- A slow down in German economic growth because of a strong euro
- A sell-off in gold
In any case, the opportunity to catch the move down will emerge. The challenge is how to play this eventual correction?
The EUR/AUD cross-pair provides a play on the reversal of the current global patterns. The fundamentals of gold, the U.S. dollar, and China factors all flow into this pair. Just looking at the EUR/AUD monthly chart shows the extreme moves that have occurred where the EUR/AUD went from a high of 2.114 in January 2009 to a recent low of 1.364 in September 2010 (see "Can this last?," below). Upon closer analysis of the last six months, the downward spiral shows that momentum has slowed and the pair may be ready to reverse. The extreme nature of the long-term move means that even a purely short-term technical correction could create a significant move. This is a position that could result in a more than 1,000 pip move.
If the euro just rallies against the Aussie to test the previous support area that was taken out at the beginning of the year, that would be a 15-handle (1,500-pip) move.
The challenge for the trader will be timing an entry. Because a cross pair is involved, the timing signals can come from movement in the euro, Aussie or dollar. Strength and weakness in the carry trade may also be a major factor with the Aussie being a popular long leg and the dollar a common short leg, along with the yen.

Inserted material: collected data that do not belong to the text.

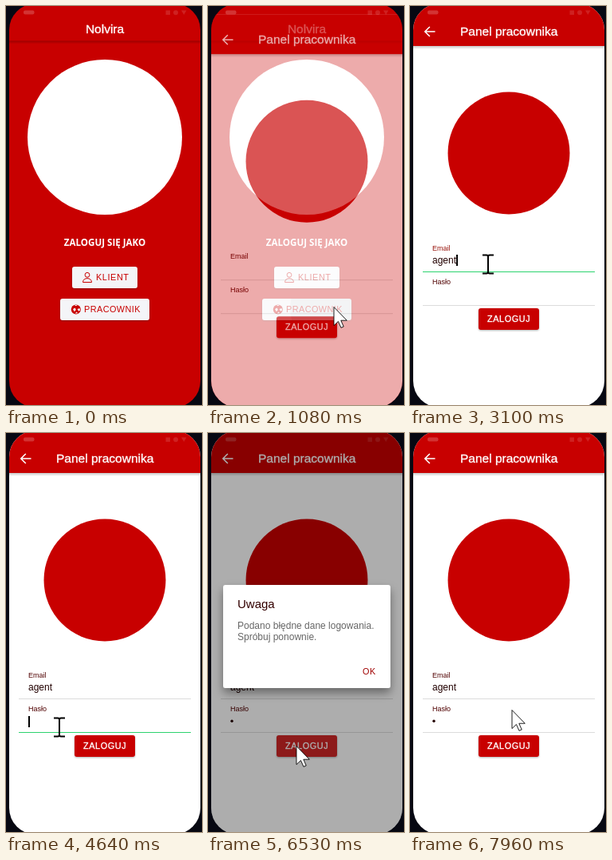
An HTML page for the animation above (8 s loop, 246 by 499 pixels).

```html
<!DOCTYPE html>
<html lang="pl">
<head>
<meta charset="utf-8">
<title>Panel pracownika</title>
<style>
  html, body { margin: 0; height: 100%; overflow: hidden; background: #070812; }
  svg { display: block; width: 100vw; height: 100vh; }
  text { font: 12px "Liberation Sans", Arial, sans-serif; white-space: pre; }
  .title { font-size: 15.5px; }
  .title, .light { fill: #fff; stroke: #fff; stroke-width: .35px; }
  .btn { font-size: 10.85px; letter-spacing: .6px; }
  .label { font-size: 9px; fill: #500000; }
  .body { fill: #666; }
  .red { fill: #c80000; }
  .line { fill: none; stroke: #c80000; }
</style>
</head>
<body>
<svg viewBox="0 0 246 499">
  <defs>
    <clipPath id="phone"><rect x="4" y="-3" width="240" height="505" rx="33"/></clipPath>
    <clipPath id="workerClip"><rect x="68" y="366" width="112" height="27" rx="3"/></clipPath>
    <clipPath id="loginClip"><rect x="86" y="378" width="76" height="27" rx="3"/></clipPath>
    <linearGradient id="fade" x2="0" y2="1">
      <stop stop-opacity=".22"/><stop offset="1" stop-opacity="0"/>
    </linearGradient>
    <filter id="soft" x="-20%" y="-20%" width="140%" height="150%">
      <feDropShadow dx="0" dy="1" stdDeviation="1" flood-opacity=".3"/>
    </filter>
    <filter id="deep" x="-20%" y="-20%" width="140%" height="150%">
      <feDropShadow dx="0" dy="6" stdDeviation="6" flood-opacity=".4"/>
    </filter>
  </defs>

  <g clip-path="url(#phone)">
    <g id="start">
      <rect width="246" height="499" class="red"/>
      <rect y="43.5" width="246" height="4" fill="url(#fade)"/>
      <text class="title" x="124" y="34" text-anchor="middle">Nolvira</text>
      <circle cx="124" cy="164" r="97" fill="#fff"/>
      <text x="124" y="300" text-anchor="middle" fill="#fff"
        style="font:700 11.6px 'Open Sans','Noto Sans',sans-serif">ZALOGUJ SIĘ JAKO</text>
      <g filter="url(#soft)" fill="#f4f5f8">
        <rect x="83" y="326" width="82" height="27" rx="3"/>
        <rect id="worker" x="68" y="366" width="112" height="27" rx="3"/>
      </g>
      <circle id="workerRipple" cx="158" cy="378" fill-opacity=".08" clip-path="url(#workerClip)"/>
      <circle class="line" cx="102" cy="336.3" r="2.9"/>
      <path class="line" d="M96.5 345.5c0-6.5 11-6.5 11 0z"/>
      <text class="btn red" x="113" y="343">KLIENT</text>
      <circle class="red" cx="87.8" cy="379.5" r="6"/>
      <path fill="#f4f5f8" d="M87.8 375.2l2-1.2h-4zM84 379l2.8-1.4 1 2.4-2 2.2zM89.5 379l3-1 .6 2.4-2 1.4zM86.6 384.6l2-2 1.6 1.6z"/>
      <text class="btn red" x="98" y="383" style="letter-spacing:.45px">PRACOWNIK</text>
    </g>

    <g id="panel">
      <rect width="246" height="540" fill="#fff"/>
      <rect width="246" height="50" class="red"/>
      <rect y="50" width="246" height="4" fill="url(#fade)"/>
      <path d="M31.5 32H19M24.8 26l-6 6 6 6" fill="none" stroke="#fff" stroke-width="1.6"/>
      <text class="title" x="63" y="37">Panel pracownika</text>
      <circle class="red" cx="124" cy="184" r="76.5"/>
      <text class="label" id="mailLabel" x="28" y="306">Email</text>
      <text id="mail" x="28" y="322" fill="#200"></text>
      <text class="label" x="28" y="348">Hasło</text>
      <circle id="dot" cx="30" cy="360.3" r="1.7" fill="#200"/>
      <rect id="mailLine" x="16" y="332" width="216" height="1"/>
      <rect id="passLine" x="16" y="374" width="216" height="1"/>
      <rect id="caret" width="2" height="14"/>
      <rect class="red" x="86" y="378" width="76" height="27" rx="3" filter="url(#soft)"/>
      <circle id="loginRipple" cx="111" cy="391" fill="#fff" fill-opacity=".15" clip-path="url(#loginClip)"/>
      <text class="btn light" x="97" y="395">ZALOGUJ</text>
    </g>

    <g fill="#fff" fill-opacity=".13">
      <rect x="22" y="5.5" width="13.5" height="5" rx="2" fill-opacity=".2"/>
      <rect x="200.5" y="5.5" width="5.5" height="5.5"/>
      <circle cx="213" cy="8.2" r="3"/>
      <path d="M220 5.5h6.5l-3.2 5.5z"/>
    </g>

    <rect id="shade" width="246" height="499"/>
    <g id="alert">
      <rect x="19" y="190" width="210" height="129" rx="3" fill="#fff" filter="url(#deep)"/>
      <text x="37" y="219" fill="#300" style="font-size:15px">Uwaga</text>
      <text class="body" x="37" y="245">Podano błędne dane logowania.</text>
      <text class="body" x="37" y="259">Spróbuj ponownie.</text>
      <text class="btn" x="194" y="302" fill="#a00000">OK</text>
    </g>
  </g>

  <g id="pointer">
    <path id="arrow" d="M0 0V17L4 13.2 6.6 19 9 18 6.5 12.3H12Z" transform="translate(0 .5) scale(1.36)"
      fill="#fff" stroke="#000" stroke-width=".65"/>
    <path id="beam" d="M-7-11.5h5q2 0 2 2 0-2 2-2h5M0-10v20M-7 11.5h5q2 0 2-2 0 2 2 2h5"
      fill="none" stroke="#000" stroke-width="2"/>
  </g>
</svg>

<script>
const LOOP = 8000, USER = 'agent';
const KEY_TIMES = [2430, 2640, 2770, 2900, 3100];
const BLINK = 530;
// pointer stops: time, x, y
const PATH = [
  [300, 238, 488], [690, 158, 376], [1290, 158, 376], [1620, 105, 327], [1760, 98, 323],
  [3630, 98, 323], [3630, 234, 356], [4090, 234, 356], [4640, 67, 368], [5830, 67, 368],
  [6250, 111, 391], [6670, 111, 391], [7200, 202, 298], [7620, 202, 298], [7960, 128, 346]
];

const ui = {};
document.querySelectorAll('[id]').forEach(e => ui[e.id] = e);
const set = (e, attrs) => { for (const k in attrs) e.setAttribute(k, attrs[k]); };
const show = (e, on) => e.style.display = on ? '' : 'none';
const part = (t, a, b) => Math.min(1, Math.max(0, (t - a) / (b - a)));
const ease = p => p * p * (3 - 2 * p);
const within = (v, a, b) => v >= a && v < b;

function pointerAt(t) {
  let i = 0;
  while (i < PATH.length - 2 && t >= PATH[i + 1][0]) i++;
  const [a, x, y] = PATH[i], [b, u, v] = PATH[i + 1], p = ease(part(t, a, b));
  return [x + (u - x) * p, y + (v - y) * p];
}

function drawPointer(t) {
  const [x, y] = pointerAt(t);
  const overInput = t > 1300 && !within(t, 6385, 7750) && within(x, 28, 232) &&
    (within(y, 311, 330) || within(y, 354, 373));
  show(ui.pointer, t >= 300);
  show(ui.arrow, !overInput);
  show(ui.beam, overInput);
  set(ui.pointer, { transform: `translate(${x} ${y})` });
}

function drawForm(t) {
  const onMail = within(t, 1620, 4500), onPass = within(t, 4500, 6300);
  const typed = KEY_TIMES.filter(k => t >= k).length;
  ui.mail.textContent = USER.slice(0, typed);
  set(ui.mailLine, { fill: onMail ? '#2dd36f' : '#dcdcdc' });
  set(ui.passLine, { fill: onPass ? '#2dd36f' : '#dcdcdc' });
  ui.mailLabel.style.fill = onMail ? '#961008' : '';
  show(ui.dot, t >= 5030);

  // blinking restarts at every key press
  const reset = Math.max(...[1630, ...KEY_TIMES, 4500, 5030].filter(k => t >= k), 0);
  const wait = reset === 5030 ? 600 : BLINK;
  show(ui.caret, (onMail || onPass) && Math.floor((t - reset) / wait) % 2 === 0);
  set(ui.caret, onMail
    ? { x: 28 + (typed ? ui.mail.getComputedTextLength() : 0), y: 311 }
    : { x: t < 5030 ? 28 : 31, y: 354 });
}

function draw(t) {
  const enter = 1 - (1 - part(t, 1010, 1290)) ** 3.8;
  show(ui.start, t < 1290);
  show(ui.panel, t >= 1010);
  set(ui.panel, { opacity: enter, transform: `translate(0 ${31 * (1 - enter)})` });

  set(ui.worker, { fill: t < 690 ? '#f4f5f8' : '#eeeff2' });
  set(ui.workerRipple, { r: 70 * part(t, 830, 1150) });
  set(ui.loginRipple, { r: 60 * part(t, 6390, 6530), opacity: 1 - part(t, 6700, 6900) });

  const open = ease(part(t, 6378, 6530)), leave = 1 - part(t, 7540, 7720);
  const scale = .9 + .1 * open;
  set(ui.shade, { opacity: .32 * open * leave });
  set(ui.alert, {
    opacity: open * leave,
    transform: `translate(124 254.5) scale(${scale}) translate(-124 -254.5)`
  });

  drawForm(t);
  drawPointer(t);
}

const begin = performance.now();
function tick() {
  draw((performance.now() - begin) % LOOP);
  requestAnimationFrame(tick);
}
tick();
</script>
</body>
</html>
```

This also would mean taking a contrarian approach to those who believe inflation will be an inevitable outcome of the global stimulus, but there are signs Chinese growth may slow, which would harm commodities and commodity currencies like the Aussie.
Abe Cofnas is the author of "Sentiment Indicators" (Bloomberg Press). He can be reached at firstname.lastname@example.org.